**Problem description:**
Search the material below for the string "background" and list each line that holds it.

# # # # # # #

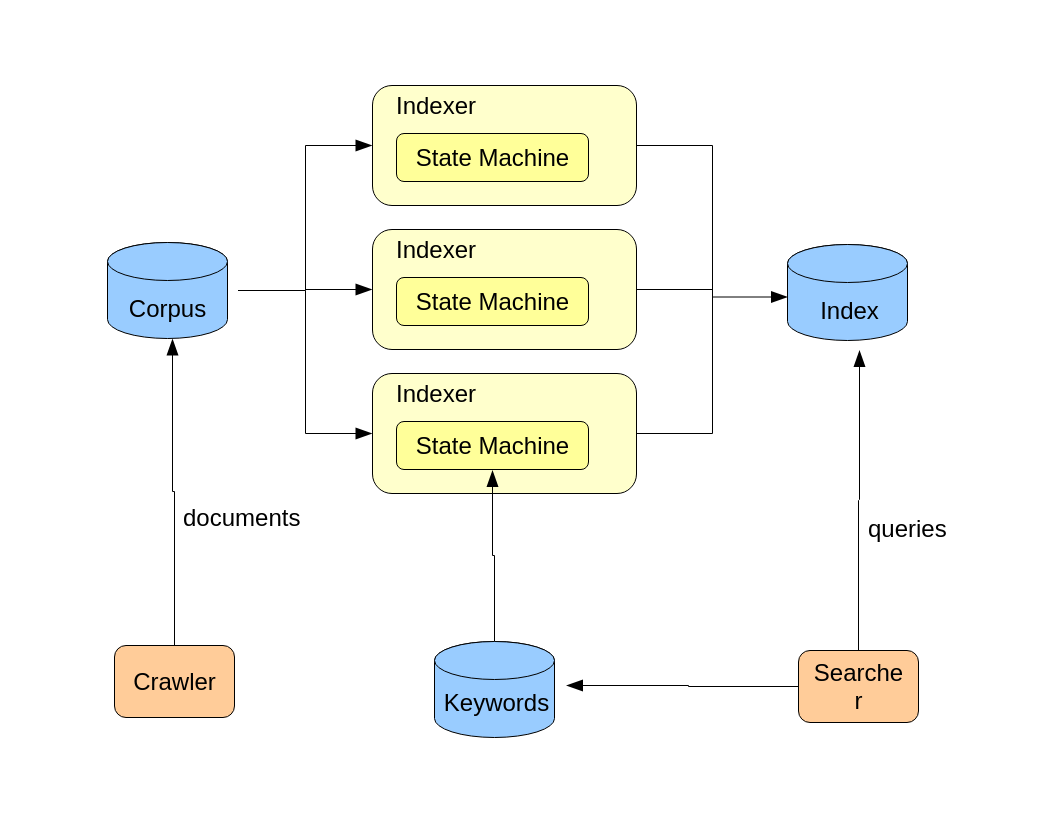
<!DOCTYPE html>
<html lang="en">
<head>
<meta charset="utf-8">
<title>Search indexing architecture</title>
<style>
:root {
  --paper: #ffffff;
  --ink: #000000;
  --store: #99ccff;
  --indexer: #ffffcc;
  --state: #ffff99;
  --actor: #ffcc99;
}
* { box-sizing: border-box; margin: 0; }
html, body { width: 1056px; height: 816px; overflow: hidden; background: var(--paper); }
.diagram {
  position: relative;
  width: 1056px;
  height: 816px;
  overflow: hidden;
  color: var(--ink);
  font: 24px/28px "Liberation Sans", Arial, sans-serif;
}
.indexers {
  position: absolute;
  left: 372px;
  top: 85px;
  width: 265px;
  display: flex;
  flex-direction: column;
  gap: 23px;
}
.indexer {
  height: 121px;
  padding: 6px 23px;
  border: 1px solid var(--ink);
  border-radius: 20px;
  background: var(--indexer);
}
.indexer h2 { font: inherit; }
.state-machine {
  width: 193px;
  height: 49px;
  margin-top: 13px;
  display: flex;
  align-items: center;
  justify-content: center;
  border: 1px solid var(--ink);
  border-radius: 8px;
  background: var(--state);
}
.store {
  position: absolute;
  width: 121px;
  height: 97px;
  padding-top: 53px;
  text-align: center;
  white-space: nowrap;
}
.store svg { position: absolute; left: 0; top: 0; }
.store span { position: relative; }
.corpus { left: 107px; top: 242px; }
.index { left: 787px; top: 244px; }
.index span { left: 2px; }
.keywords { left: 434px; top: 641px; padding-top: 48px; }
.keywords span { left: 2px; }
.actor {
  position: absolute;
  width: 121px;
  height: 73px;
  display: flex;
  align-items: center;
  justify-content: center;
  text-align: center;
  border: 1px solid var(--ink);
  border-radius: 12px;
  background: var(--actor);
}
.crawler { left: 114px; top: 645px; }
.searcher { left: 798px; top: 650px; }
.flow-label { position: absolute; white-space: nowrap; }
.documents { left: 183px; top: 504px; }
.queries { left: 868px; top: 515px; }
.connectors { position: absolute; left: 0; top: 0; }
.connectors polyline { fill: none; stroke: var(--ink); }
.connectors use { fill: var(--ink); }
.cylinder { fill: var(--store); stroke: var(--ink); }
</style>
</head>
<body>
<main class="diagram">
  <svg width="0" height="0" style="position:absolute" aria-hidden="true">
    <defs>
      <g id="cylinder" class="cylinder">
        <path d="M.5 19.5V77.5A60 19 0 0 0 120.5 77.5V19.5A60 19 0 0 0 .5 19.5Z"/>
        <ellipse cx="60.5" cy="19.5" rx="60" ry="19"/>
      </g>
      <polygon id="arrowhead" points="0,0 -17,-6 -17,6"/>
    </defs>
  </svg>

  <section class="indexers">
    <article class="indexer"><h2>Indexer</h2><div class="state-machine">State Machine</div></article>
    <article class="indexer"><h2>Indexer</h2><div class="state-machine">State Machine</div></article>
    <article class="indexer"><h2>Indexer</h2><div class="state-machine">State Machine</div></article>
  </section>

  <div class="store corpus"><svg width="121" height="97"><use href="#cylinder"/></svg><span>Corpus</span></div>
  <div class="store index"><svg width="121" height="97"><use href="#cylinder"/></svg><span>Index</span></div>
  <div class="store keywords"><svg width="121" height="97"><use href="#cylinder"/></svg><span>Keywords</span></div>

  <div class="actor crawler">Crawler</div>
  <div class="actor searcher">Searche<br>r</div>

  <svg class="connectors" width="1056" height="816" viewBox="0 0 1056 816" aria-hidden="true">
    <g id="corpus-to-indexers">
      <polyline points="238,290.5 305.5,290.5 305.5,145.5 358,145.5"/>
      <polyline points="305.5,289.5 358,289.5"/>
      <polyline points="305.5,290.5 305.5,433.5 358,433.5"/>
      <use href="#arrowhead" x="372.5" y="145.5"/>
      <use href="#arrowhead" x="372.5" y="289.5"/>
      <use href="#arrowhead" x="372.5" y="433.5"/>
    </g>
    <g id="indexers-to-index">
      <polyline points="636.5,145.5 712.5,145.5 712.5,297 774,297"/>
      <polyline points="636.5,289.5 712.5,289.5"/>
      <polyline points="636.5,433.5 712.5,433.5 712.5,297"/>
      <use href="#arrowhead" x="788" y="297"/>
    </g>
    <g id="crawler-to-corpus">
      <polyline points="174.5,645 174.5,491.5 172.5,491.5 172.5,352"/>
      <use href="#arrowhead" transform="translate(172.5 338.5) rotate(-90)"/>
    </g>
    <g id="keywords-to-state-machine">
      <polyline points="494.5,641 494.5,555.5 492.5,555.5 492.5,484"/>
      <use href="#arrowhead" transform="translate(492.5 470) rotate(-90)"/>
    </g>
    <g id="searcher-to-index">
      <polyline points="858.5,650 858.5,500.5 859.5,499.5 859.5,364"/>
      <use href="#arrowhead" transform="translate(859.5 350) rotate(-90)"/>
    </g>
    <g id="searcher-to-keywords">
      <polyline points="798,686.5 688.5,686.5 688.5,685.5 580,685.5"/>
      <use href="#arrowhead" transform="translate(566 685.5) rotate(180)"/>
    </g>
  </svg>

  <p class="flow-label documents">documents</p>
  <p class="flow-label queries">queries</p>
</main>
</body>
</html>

# # # # # # #

**Written solution:**
html, body { width: 1056px; height: 816px; overflow: hidden; background: var(--paper); }
  background: var(--indexer);
  background: var(--state);
  background: var(--actor);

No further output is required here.